    The Government of Rwanda is committed to supporting

    the creation of more than 214,000 decent and productive

    jobs annually to deal with rising youth unemployment. A

    comparison between the 2018 Labour Force Survey (LFS) and

    Q2-2019 LFS findings shows that the working age population

    (of 16 years and above) has increased from 7.0 million to 7.1

    million, or 1.5 per cent. However, the population who reported

    to be out of the labour force has increased by 4.7 per cent

    during the same period, mainly because of a 4 per cent

    increase in the student population and 8 per cent increase of

    discouraged job seekers. Moreover, the unemployment rate

    has increased from 14 per cent in 2018 to 15 per cent in 2019

    (Q2), and this rate excludes the people involved in subsistence

    agriculture. The subsistence agriculture sector accounts for

    52.4 per cent of all the labour force.

    The youth (16 - 30 years old) constitutes 43 per cent of the

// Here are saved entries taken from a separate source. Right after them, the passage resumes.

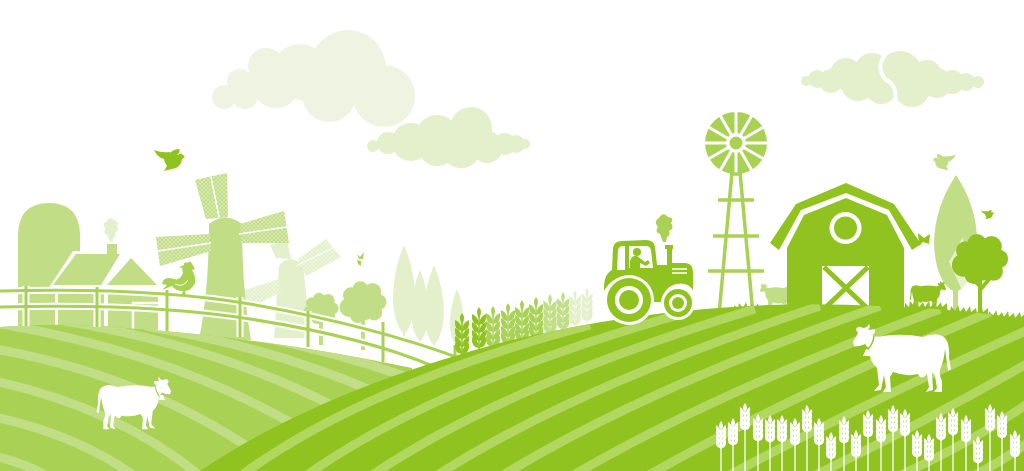
<!DOCTYPE html>
<html lang="en">
<head>
<meta charset="utf-8">
<title>Green farm landscape</title>
<style>
:root{--deep:#90c320;--mid:#a9d255;--light:#c1dd86;--pale:#e4efcb;--faint:#eff4e2;--paper:#fff}
html,body{margin:0;height:100%;overflow:hidden;background:var(--paper)}
svg{display:block;width:1024px;height:471px}
.deep{fill:var(--deep);color:var(--deep)}
.mid{fill:var(--mid);color:var(--mid)}
.light{fill:var(--light);color:var(--light)}
.pale{fill:var(--pale);color:var(--pale)}
.faint{fill:var(--faint)}
.paper{fill:var(--paper);color:var(--paper)}
.line{fill:none;stroke:currentColor}
.gap{fill:none;stroke:var(--paper)}
.furrows{fill:none;stroke-width:9}
</style>
</head>
<body>
<svg viewBox="0 0 1024 471" role="img" aria-label="Farm on rolling green hills with barn, tractor, windmills, cows and wheat">
<defs>
  <clipPath id="back-clip"><path d="M0 327Q60 322 125 328Q270 338 412 368L420 471H0Z"/></clipPath>
  <clipPath id="front-clip"><path d="M200 471C290 410 400 370 500 343Q690 296 880 306Q960 309 1024 319V471Z"/></clipPath>
  <pattern id="lattice" width="4" height="4" patternUnits="userSpaceOnUse"><path d="M0 4L4 0M0 0L4 4" stroke="#fff" stroke-width=".5" opacity=".7"/></pattern>

  <g id="cow">
    <path d="M0 18L5 9L3 6Q4 2 8 3L10 4Q14 4 16 0Q18 3 15 6L22 5Q23 9 19 11Q23 14 30 12Q50 9 70 13Q84 7 92 14Q97 20 96 34L98 45L95 47L93 32L92 25Q91 36 88 43Q85 49 89 57L89 68H81L84 64L82 52L79 48L80 66L73 68L76 63L74 50Q68 57 65 50Q53 53 40 48L37 53L38 68H30L33 63L31 51L28 66L21 67L26 61L24 44Q16 37 16 25L12 20Q6 23 1 22Z"/>
  </g>
  <g id="wheat">
    <path d="M0 22V80" class="line" stroke-width="1.3"/>
    <path d="M0 0Q4 5 0 9Q-4 5 0 0ZM-1 8V28H1V8Z"/>
    <g id="grain-pair"><path d="M-1 12Q-6 11 -5 4Q0 7 -1 12ZM1 12Q6 11 5 4Q0 7 1 12Z"/></g>
    <use href="#grain-pair" y="5"/><use href="#grain-pair" y="10"/><use href="#grain-pair" y="15"/>
  </g>
  <g id="crop">
    <path d="M0 4V43" class="line" stroke-width="1.5"/>
    <path d="M0 0Q4 5 0 11Q-4 5 0 0Z"/>
    <g id="leaf-pair"><path d="M0 18Q-8 18 -7 7Q0 10 0 18ZM0 18Q8 18 7 7Q0 10 0 18Z"/></g>
    <use href="#leaf-pair" y="8"/><use href="#leaf-pair" y="16"/><use href="#leaf-pair" y="23"/>
  </g>
  <g id="bird"><path d="M0 1Q8 4 15 3L24 6Q27 3 29 6L31 8L28 10Q27 19 18 20L10 22L13 17Q10 13 10 10Q4 9 0 1ZM16 4Q20 0 25 0Q27 3 23 6Z"/></g>
  <g id="crown"><circle r="20"/><circle cx="-16" cy="5" r="11"/><circle cx="-14" cy="-9" r="9"/><circle cx="-3" cy="-16" r="9"/><circle cx="11" cy="-13" r="10"/><circle cx="18" cy="-1" r="9"/><circle cx="13" cy="11" r="9"/><circle cx="-6" cy="14" r="9"/></g>
  <path id="cypress" d="M0 0Q11 26 11 54Q10 78 1 88V98H-1V88Q-10 78 -11 54Q-11 26 0 0Z"/>
  <path id="smoke" d="M7 28L4 20Q-2 18 2 13Q-3 7 3 4Q7 -3 12 3Q19 4 15 9Q19 14 13 17Q15 21 11 23L10 28Z"/>
  <path id="grass" d="M0 12V4L4 8L5 2L9 7L12 1L14 8L18 3L20 8L24 2L25 8L30 4L31 9L36 3L37 8L42 4V12Z"/>
</defs>

<g id="clouds">
  <g class="faint"><circle cx="348" cy="68" r="38"/><circle cx="384" cy="96" r="31"/><circle cx="266" cy="66" r="18"/><circle cx="300" cy="72" r="28"/><circle cx="224" cy="97" r="12"/><circle cx="245" cy="96" r="13"/><circle cx="240" cy="82" r="13"/><circle cx="329" cy="95" r="27"/><circle cx="276" cy="84" r="24"/></g>
  <g class="pale"><circle cx="373" cy="146" r="6"/><circle cx="388" cy="143" r="11"/><circle cx="411" cy="142" r="19"/><circle cx="437" cy="136" r="21"/><circle cx="471" cy="128" r="21"/><circle cx="437" cy="148" r="18"/><circle cx="461" cy="148" r="20"/><circle cx="487" cy="147" r="16"/><circle cx="505" cy="144" r="11"/><circle cx="516" cy="144" r="9"/><circle cx="525" cy="144" r="5"/></g>
  <g class="pale"><circle cx="806" cy="81" r="5"/><circle cx="817" cy="79" r="9"/><circle cx="831" cy="81" r="12"/><circle cx="846" cy="74" r="16"/><circle cx="858" cy="84" r="17"/><circle cx="872" cy="70" r="17"/><circle cx="881" cy="88" r="16"/><circle cx="900" cy="73" r="22"/><circle cx="912" cy="89" r="18"/><circle cx="927" cy="75" r="15"/><circle cx="937" cy="83" r="15"/><circle cx="952" cy="82" r="12"/><circle cx="966" cy="82" r="9"/><circle cx="978" cy="82" r="6"/></g>
  <path class="gap" stroke-width="4" d="M888 51Q874 66 886 80Q898 84 895 105"/>
</g>

<g id="distant-trees">
  <g class="pale"><use href="#cypress" transform="translate(404 245)"/><use href="#cypress" transform="translate(420 270) scale(.8)"/><use href="#cypress" transform="translate(434 265) scale(.9)"/><use href="#cypress" transform="translate(457 289) scale(.65)"/></g>
</g>

<g id="small-windmill">
  <g class="pale"><path d="M274 338L279 266Q290 252 303 266L311 338Z"/><path d="M298 259L326 239L341 257L306 276ZM276 258L270 245L287 240L291 259ZM279 279L242 291L250 308L281 292Z"/></g>
  <path fill="url(#lattice)" d="M298 259L326 239L341 257L306 276ZM279 279L242 291L250 308L281 292Z"/>
  <path class="gap" d="M296 266L333 248"/>
</g>

<g id="large-windmill">
  <g class="light"><path d="M199 340Q209 290 209 224Q225 211 242 224Q242 290 251 340Z"/><path d="M195 180L227 173L228 217L206 219ZM240 224L284 211L289 243L241 243ZM156 237L210 234L211 251L160 266Z"/></g>
  <path fill="url(#lattice)" d="M195 180L227 173L228 217L206 219ZM240 224L284 211L289 243L241 243ZM156 237L210 234L211 251L160 266Z"/>
  <path class="gap" stroke-width="1.5" d="M211 177L219 217M239 234L287 227M158 251L211 243"/>
</g>

<g id="bushes">
  <path class="light line" stroke-width="4" d="M321 312V345M363 305V350"/>
  <use href="#crown" class="light" transform="translate(321 309) scale(.65)"/>
  <use href="#crown" class="light" transform="translate(363 303) scale(.87)"/>
</g>

<g id="farmhouse">
  <path class="light" d="M18 330V234Q19 203 49 203Q79 203 80 234V330Z"/>
  <path class="paper" d="M48 289L73 251H134L163 289V330H55V289Z"/>
  <g class="light"><path d="M53 285L76 254H120L101 285Z"/><path d="M131 258L157 285H107Z"/><path d="M58 290H104V330H58ZM108 290H158V330H108Z"/><rect x="107" y="244" width="10" height="13"/></g>
  <path class="gap" stroke-width="2.5" d="M133 330V303H158"/>
  <use href="#smoke" class="pale" transform="translate(104 218) scale(.85)"/>
</g>

<g id="back-hill">
  <path class="mid" d="M0 327Q60 322 125 328Q270 338 412 368L420 471H0Z"/>
  <g class="furrows" stroke="#c1dd86" clip-path="url(#back-clip)">
    <path d="M-10 455Q35 465 60 485M-10 416Q80 435 140 480M-10 380Q120 408 205 480M-10 348Q145 375 260 455M0 324Q170 352 300 428M65 321Q220 347 335 407M145 326Q270 347 370 390M235 332Q320 347 410 378"/>
  </g>
</g>

<g id="fence" fill="none">
  <g stroke="#fff" stroke-width="7"><path id="rails" d="M0 291Q150 287 250 304Q370 325 462 359M0 307Q150 303 250 319Q365 337 435 367"/><path id="posts" d="M26 286V326M97 287V327M167 290V331M240 297V337M308 311V347M383 322V362M455 345V359"/></g>
  <g stroke="#a9d255" stroke-width="3"><use href="#rails"/><use href="#posts"/></g>
</g>

<path id="rooster" class="mid" d="M163 281Q166 276 174 279Q180 281 183 273L182 268L179 267L184 265Q184 261 187 263Q191 260 192 264L195 269L192 270Q196 276 195 283Q192 290 185 291L186 296H181L183 291Q175 291 172 286L162 290L167 285L162 284Z"/>
<path class="gap" d="M175 284Q183 288 188 280"/>

<g id="crop-row">
  <g class="deep"><use href="#crop" transform="translate(462 313)"/><use href="#crop" transform="translate(479 307)"/></g>
  <g class="mid"><use href="#crop" transform="translate(493 306)"/><use href="#crop" transform="translate(508 303)"/><use href="#crop" transform="translate(522 300)"/><use href="#crop" transform="translate(536 297)"/></g>
  <g class="light"><use href="#crop" transform="translate(550 294) scale(.95)"/><use href="#crop" transform="translate(563 292) scale(.9)"/></g>
  <g class="pale"><use href="#crop" transform="translate(575 290) scale(.85)"/><use href="#crop" transform="translate(587 288) scale(.8)"/></g>
</g>

<g id="wind-pump">
  <circle class="mid" cx="736" cy="143" r="31"/>
  <g class="gap" stroke-width="3"><path id="spokes" d="M736 111V175M704 143H768"/><use href="#spokes" transform="rotate(30 736 143)"/><use href="#spokes" transform="rotate(60 736 143)"/></g>
  <circle class="paper" cx="736" cy="143" r="10"/><circle class="mid" cx="736" cy="143" r="6.5"/>
  <path class="mid line" stroke-width="3.5" d="M732 172L719 315M740 172L753 315M730 174H742M718 200H754M713 236H759M708 271H764"/>
</g>

<g id="right-trees">
  <path class="light" d="M956 175Q978 208 977 245Q975 281 958 291V312H953V291Q936 281 934 245Q934 208 956 175Z"/>
  <path class="paper" d="M949 262L963 237L977 310H971Z" opacity=".6"/>
  <path class="deep line" stroke-width="4" d="M980 262V316M980 290L990 278M980 286L970 276"/>
  <use href="#crown" class="deep" transform="translate(980 260) scale(1.04)"/>
</g>

<g id="grazing-animals">
  <use href="#cow" class="light" transform="translate(760 283) scale(.33 .4)"/>
  <use href="#cow" class="deep" transform="translate(946 281) scale(-.37 .41)"/>
</g>

<g id="barn">
  <path class="deep" d="M787 312V248L804 215L846 198L887 215L904 248V312Z"/>
  <path class="deep" d="M770 243L796 204L846 183L894 204L921 244L912 250L889 210L846 193L801 210L779 250Z"/>
  <circle class="paper" cx="845.5" cy="228" r="16"/><circle class="deep" cx="845.5" cy="228" r="11.5"/>
  <rect class="paper" x="822" y="266" width="47" height="46"/>
  <path class="deep line" stroke-width="5" d="M824 267L868 309M868 267L824 309"/>
</g>

<g id="grass-tufts" class="deep"><use href="#grass" x="734" y="301"/><use href="#grass" x="905" y="299"/><use href="#grass" x="946" y="304"/><use href="#grass" x="984" y="309"/></g>

<g id="front-hill">
  <path class="deep" d="M200 471C290 410 400 370 500 343Q690 296 880 306Q960 309 1024 319V471Z"/>
  <g class="furrows" stroke="#b1d75f" clip-path="url(#front-clip)">
    <path d="M235 480Q360 386 590 325M300 480Q430 385 685 313M365 480Q500 386 755 309M430 480Q570 388 820 306M495 480Q640 390 880 306M565 480Q710 394 940 309M640 480Q780 400 990 312M720 480Q850 410 1030 329M805 480Q920 425 1030 362M890 480Q970 444 1030 402M965 480Q1000 463 1030 441"/>
  </g>
</g>

<g id="tractor">
  <path class="deep" d="M604 291Q603 274 612 270L613 248Q614 241 622 241L646 240Q654 240 655 247L657 265H667V249H665V245H673V249H672V263H686Q693 264 693 272V290Q687 282 677 284Q664 286 662 302H650Q649 281 629 277Q612 276 604 291Z"/>
  <path class="paper" d="M617 270L618 250Q619 246 623 246H625V270ZM629 246H646Q650 246 651 250L653 268H629Z"/>
  <path class="deep" d="M630 270V261Q632 255 637 256L645 262L648 260L650 263L646 266L640 263V270Z"/><circle class="deep" cx="637" cy="252" r="4"/>
  <path class="gap" stroke-width="1.5" d="M672 269H687M672 273H687"/>
  <g id="wheels"><circle class="paper" cx="629" cy="300" r="25"/><circle class="deep" cx="629" cy="300" r="22"/><circle class="paper" cx="629" cy="300" r="14"/><circle class="deep" cx="629" cy="300" r="10"/><circle class="paper" cx="678" cy="303" r="17"/><circle class="deep" cx="678" cy="303" r="14"/><circle class="paper" cx="678" cy="303" r="9"/><circle class="deep" cx="678" cy="303" r="6"/></g>
  <use href="#smoke" class="mid" transform="translate(656 214)"/>
</g>

<g id="birds">
  <use href="#bird" class="deep" transform="translate(154 149)"/>
  <use href="#bird" class="light" transform="translate(956 154) scale(-.75 .75)"/>
  <use href="#bird" class="deep" transform="translate(981 210) scale(.42)"/>
  <path class="deep" d="M918 233L924 238L930 234L929 244L923 242L919 246Z"/>
  <path class="mid" d="M357 254L360 257L364 252L363 259L359 259ZM357 260L361 261L361 266L358 264Z"/>
</g>

<g id="cows" class="paper">
  <use href="#cow" transform="translate(171 377) scale(-.76 .77)"/>
  <use href="#cow" transform="translate(853 324)"/>
  <path class="line" stroke="#90c320" style="stroke:var(--deep)" stroke-width="1.5" d="M868 349Q873 344 874 336"/>
  <path class="line" style="stroke:var(--mid)" stroke-width="1.2" d="M159 396Q156 392 155 386"/>
  <path d="M866 349L870 350L870 356H863ZM160 395L163 395L165 400H159Z"/>
</g>

<g id="wheat-row" class="paper">
  <use href="#wheat" x="721" y="421"/><use href="#wheat" x="733" y="418"/><use href="#wheat" x="745" y="403"/><use href="#wheat" x="758" y="414"/><use href="#wheat" x="770" y="415"/><use href="#wheat" x="782" y="415"/><use href="#wheat" x="795" y="418"/><use href="#wheat" x="807" y="405"/><use href="#wheat" x="819" y="418"/><use href="#wheat" x="831" y="432"/><use href="#wheat" x="844" y="416"/><use href="#wheat" x="856" y="430"/><use href="#wheat" x="868" y="410"/><use href="#wheat" x="881" y="415"/><use href="#wheat" x="893" y="405"/><use href="#wheat" x="905" y="409"/><use href="#wheat" x="917" y="430"/><use href="#wheat" x="929" y="434"/><use href="#wheat" x="941" y="413"/><use href="#wheat" x="953" y="408"/><use href="#wheat" x="966" y="415"/><use href="#wheat" x="978" y="436"/><use href="#wheat" x="990" y="404"/><use href="#wheat" x="1002" y="411"/><use href="#wheat" x="1015" y="430"/>
</g>
</svg>
</body>
</html>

    labour force (2019). Additionally, the share of young people

    (16 to 24 years old) neither in employment nor in education or

    training (NEET) declined to 30.8 per cent in 2019 (Q2), down

    from 33.9 per cent in 2018.

    1.4. Monetary sector and external sector development

    For the first half of 2019, the National Bank of Rwanda (NBR)

    maintained an accommodative monetary policy stance.

    The aim was to expand the overall money supply to boost

    economic growth and support the banking sector. The lending

    rate was further reduced from 5.5 per cent in June 2017 to

    5 per cent in 2019. The external trade deficit has continued to

    widen from US$ 601.4 million in 2018 to US$ 767.9 million in

    2019, reflecting an increase of 27.6 per cent. This is due to an

    increased demand for capital goods for ongoing infrastructure

    projects. The Rwandan Franc depreciated by 2.2 per cent

    against the US Dollar by the end of June 2019. Exchange rate

    pressure originated from the increased difference between

    imports and exports.

    1.5. Child Poverty: Multidimensional deprivation: 4-15 Years old

    Conducted for the first time by the National Institute of

    Statistics of Rwanda (NISR) in 2016/17, a multiple overlapping

    deprivation analysis (MODA) explores different deprivations

    that are most commonly experienced simultaneously (the

    overlap of deprivations) among children following a lifecycle

    approach. The fifth Integrated Household Living Conditions

    Survey (EICV5) thematic report on the multidimensional

    poverty of children follows the UNICEF MODA methodology

    and combines several dimensions of deprivation by different

    age groups of children; (i) health, (ii) education, (iii) water,

    (iv) sanitation, (v) and housing. Among the children between

    five and 14 years of age, the highest deprivation identified

    was access to decent housing with 60.4 per cent of this group

    affected, followed by 52.2 per cent of children with deprived

    access to water, and 44 per cent deprived from access to health

    services. The least deprived dimension among children is

    access to education with 6.3 per cent (Figure 3). A combination

    of different dimensions of deprivations shows 25 per cent